Line count for "font": tally the lines of the records below that contain it, and give only that number.
SUPPLIED MATERIAL section start
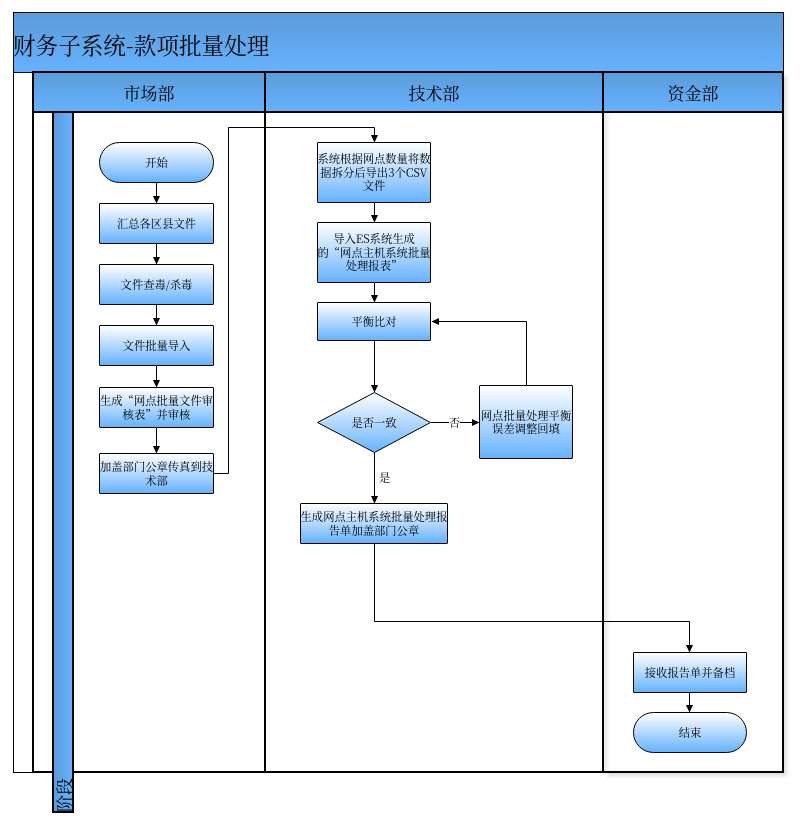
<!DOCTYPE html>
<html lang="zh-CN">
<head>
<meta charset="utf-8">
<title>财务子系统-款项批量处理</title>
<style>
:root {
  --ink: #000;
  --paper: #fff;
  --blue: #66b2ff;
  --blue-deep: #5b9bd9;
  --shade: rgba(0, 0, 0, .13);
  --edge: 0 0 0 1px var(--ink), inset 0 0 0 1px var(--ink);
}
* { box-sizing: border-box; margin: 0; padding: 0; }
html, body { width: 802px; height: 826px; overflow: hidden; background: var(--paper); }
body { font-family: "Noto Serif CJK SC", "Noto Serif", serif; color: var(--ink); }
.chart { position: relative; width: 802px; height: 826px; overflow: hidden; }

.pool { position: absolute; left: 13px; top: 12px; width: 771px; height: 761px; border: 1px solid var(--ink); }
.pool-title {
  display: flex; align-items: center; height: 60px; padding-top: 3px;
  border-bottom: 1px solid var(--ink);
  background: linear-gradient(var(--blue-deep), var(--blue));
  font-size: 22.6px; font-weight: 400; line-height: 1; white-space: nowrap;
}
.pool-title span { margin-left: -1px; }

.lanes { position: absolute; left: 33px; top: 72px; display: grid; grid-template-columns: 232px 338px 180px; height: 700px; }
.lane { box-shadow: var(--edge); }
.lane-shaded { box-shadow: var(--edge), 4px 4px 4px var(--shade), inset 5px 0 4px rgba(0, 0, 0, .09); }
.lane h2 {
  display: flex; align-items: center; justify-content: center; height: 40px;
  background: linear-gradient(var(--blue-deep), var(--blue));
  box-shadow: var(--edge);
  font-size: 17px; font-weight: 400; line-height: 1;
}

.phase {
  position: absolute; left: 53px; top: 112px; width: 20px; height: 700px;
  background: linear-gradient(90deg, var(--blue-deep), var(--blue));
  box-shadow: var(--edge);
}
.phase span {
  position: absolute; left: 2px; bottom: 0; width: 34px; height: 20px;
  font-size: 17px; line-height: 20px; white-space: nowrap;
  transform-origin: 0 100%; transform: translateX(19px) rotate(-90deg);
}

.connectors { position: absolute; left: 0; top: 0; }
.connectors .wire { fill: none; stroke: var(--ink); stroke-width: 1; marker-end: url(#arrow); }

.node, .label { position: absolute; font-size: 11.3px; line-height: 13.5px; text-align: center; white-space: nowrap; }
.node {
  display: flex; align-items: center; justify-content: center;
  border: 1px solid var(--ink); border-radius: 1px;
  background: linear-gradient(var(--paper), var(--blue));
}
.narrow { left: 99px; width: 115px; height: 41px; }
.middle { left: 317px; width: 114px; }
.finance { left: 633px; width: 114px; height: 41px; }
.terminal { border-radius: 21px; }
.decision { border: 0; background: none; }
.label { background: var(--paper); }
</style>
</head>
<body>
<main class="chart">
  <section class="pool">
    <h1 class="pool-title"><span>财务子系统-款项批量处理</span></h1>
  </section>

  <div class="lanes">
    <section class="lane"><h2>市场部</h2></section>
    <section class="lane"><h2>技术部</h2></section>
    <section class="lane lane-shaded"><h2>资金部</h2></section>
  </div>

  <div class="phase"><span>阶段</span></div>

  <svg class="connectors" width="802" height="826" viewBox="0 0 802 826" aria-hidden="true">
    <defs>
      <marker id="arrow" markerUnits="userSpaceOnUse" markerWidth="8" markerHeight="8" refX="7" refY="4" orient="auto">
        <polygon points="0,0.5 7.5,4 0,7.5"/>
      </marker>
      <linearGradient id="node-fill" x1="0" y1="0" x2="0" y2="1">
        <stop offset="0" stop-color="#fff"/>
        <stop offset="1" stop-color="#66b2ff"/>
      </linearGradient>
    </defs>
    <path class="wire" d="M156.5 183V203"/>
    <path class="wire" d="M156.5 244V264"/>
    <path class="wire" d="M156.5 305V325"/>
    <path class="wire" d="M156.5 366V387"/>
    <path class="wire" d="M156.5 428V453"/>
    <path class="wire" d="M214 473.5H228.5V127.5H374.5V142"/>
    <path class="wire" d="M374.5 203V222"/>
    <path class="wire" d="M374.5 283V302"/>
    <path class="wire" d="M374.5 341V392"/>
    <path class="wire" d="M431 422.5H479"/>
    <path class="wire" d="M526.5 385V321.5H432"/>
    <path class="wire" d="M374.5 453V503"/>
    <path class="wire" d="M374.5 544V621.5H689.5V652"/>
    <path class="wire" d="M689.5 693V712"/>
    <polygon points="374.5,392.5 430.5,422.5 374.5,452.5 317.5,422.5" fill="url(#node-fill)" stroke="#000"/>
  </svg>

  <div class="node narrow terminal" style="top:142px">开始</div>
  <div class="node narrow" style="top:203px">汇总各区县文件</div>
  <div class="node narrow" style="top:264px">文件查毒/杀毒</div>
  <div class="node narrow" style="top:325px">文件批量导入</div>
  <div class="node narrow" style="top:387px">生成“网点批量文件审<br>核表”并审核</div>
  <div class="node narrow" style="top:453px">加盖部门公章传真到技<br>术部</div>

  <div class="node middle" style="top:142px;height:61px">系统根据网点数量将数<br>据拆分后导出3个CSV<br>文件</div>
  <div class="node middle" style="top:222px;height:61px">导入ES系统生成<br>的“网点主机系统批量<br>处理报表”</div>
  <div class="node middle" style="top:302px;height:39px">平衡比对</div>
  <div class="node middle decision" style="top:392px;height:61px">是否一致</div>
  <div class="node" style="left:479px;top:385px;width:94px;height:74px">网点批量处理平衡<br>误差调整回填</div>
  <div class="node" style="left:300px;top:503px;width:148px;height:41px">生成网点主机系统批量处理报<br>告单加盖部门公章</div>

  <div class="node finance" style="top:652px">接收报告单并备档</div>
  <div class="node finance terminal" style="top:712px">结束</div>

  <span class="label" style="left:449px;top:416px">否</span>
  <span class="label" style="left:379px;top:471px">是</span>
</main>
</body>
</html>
SUPPLIED MATERIAL section end
SUPPLIED MATERIAL section start
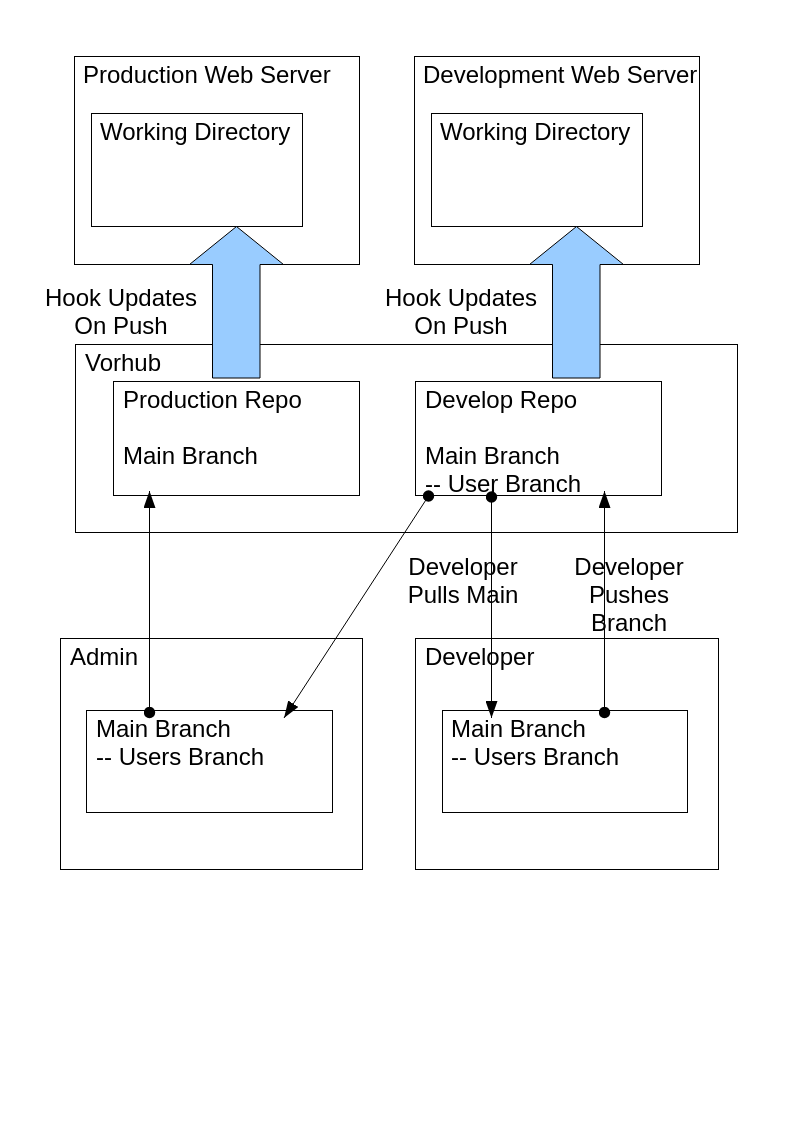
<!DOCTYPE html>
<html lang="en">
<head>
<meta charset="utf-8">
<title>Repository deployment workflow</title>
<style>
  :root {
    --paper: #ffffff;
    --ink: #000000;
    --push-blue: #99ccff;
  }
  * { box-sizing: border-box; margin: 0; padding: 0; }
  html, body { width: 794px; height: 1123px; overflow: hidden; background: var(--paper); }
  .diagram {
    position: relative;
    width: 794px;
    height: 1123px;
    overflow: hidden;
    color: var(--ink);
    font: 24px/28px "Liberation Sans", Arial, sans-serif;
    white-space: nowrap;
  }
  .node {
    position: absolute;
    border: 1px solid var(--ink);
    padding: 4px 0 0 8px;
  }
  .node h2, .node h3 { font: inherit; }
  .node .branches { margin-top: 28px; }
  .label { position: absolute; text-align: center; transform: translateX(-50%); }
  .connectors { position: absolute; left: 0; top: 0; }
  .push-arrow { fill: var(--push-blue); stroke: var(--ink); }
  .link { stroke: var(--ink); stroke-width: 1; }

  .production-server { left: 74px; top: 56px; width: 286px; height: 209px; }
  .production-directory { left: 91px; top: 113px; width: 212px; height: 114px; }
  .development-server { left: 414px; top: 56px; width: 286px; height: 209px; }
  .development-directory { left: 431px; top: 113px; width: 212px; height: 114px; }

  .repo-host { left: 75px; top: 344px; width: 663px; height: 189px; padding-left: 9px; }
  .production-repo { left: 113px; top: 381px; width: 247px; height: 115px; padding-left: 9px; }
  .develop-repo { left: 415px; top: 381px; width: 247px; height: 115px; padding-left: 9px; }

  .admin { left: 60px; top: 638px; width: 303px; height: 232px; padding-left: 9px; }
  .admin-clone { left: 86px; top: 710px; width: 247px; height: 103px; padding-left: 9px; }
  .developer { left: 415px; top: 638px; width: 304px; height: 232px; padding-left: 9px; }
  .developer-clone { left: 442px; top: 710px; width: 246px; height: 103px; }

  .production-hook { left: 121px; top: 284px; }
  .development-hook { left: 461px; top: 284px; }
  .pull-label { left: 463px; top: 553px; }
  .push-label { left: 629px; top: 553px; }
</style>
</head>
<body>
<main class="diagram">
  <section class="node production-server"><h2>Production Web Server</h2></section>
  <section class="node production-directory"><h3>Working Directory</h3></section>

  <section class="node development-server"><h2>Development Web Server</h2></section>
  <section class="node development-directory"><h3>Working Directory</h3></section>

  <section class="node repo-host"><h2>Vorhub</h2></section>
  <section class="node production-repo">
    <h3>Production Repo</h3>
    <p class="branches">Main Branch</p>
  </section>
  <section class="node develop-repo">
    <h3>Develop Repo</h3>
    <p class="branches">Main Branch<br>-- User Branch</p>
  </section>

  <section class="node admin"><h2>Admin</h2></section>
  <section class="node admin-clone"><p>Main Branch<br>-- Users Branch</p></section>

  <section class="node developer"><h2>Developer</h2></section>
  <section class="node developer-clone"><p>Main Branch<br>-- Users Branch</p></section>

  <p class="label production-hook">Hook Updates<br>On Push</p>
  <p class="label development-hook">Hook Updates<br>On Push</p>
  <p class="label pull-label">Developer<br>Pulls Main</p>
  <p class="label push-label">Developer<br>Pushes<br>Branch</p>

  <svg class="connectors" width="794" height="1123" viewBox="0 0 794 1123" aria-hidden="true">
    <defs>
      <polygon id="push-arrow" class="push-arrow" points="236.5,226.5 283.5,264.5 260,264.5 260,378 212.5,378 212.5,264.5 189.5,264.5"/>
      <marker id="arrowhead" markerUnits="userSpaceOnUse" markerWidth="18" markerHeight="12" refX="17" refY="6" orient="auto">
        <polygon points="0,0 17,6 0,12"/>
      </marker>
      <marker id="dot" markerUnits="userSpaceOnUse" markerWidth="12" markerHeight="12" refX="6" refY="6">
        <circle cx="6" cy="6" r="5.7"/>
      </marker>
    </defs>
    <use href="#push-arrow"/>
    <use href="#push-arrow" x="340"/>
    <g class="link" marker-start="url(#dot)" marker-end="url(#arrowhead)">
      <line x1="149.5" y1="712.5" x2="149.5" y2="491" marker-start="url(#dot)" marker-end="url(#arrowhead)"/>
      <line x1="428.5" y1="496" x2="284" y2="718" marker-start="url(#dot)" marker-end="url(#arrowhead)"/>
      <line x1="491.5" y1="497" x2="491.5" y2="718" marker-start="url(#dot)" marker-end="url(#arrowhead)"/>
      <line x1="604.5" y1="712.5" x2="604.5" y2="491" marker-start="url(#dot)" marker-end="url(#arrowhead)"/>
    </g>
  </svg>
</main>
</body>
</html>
SUPPLIED MATERIAL section end
**ANSWER TO THE EXERCISE**
7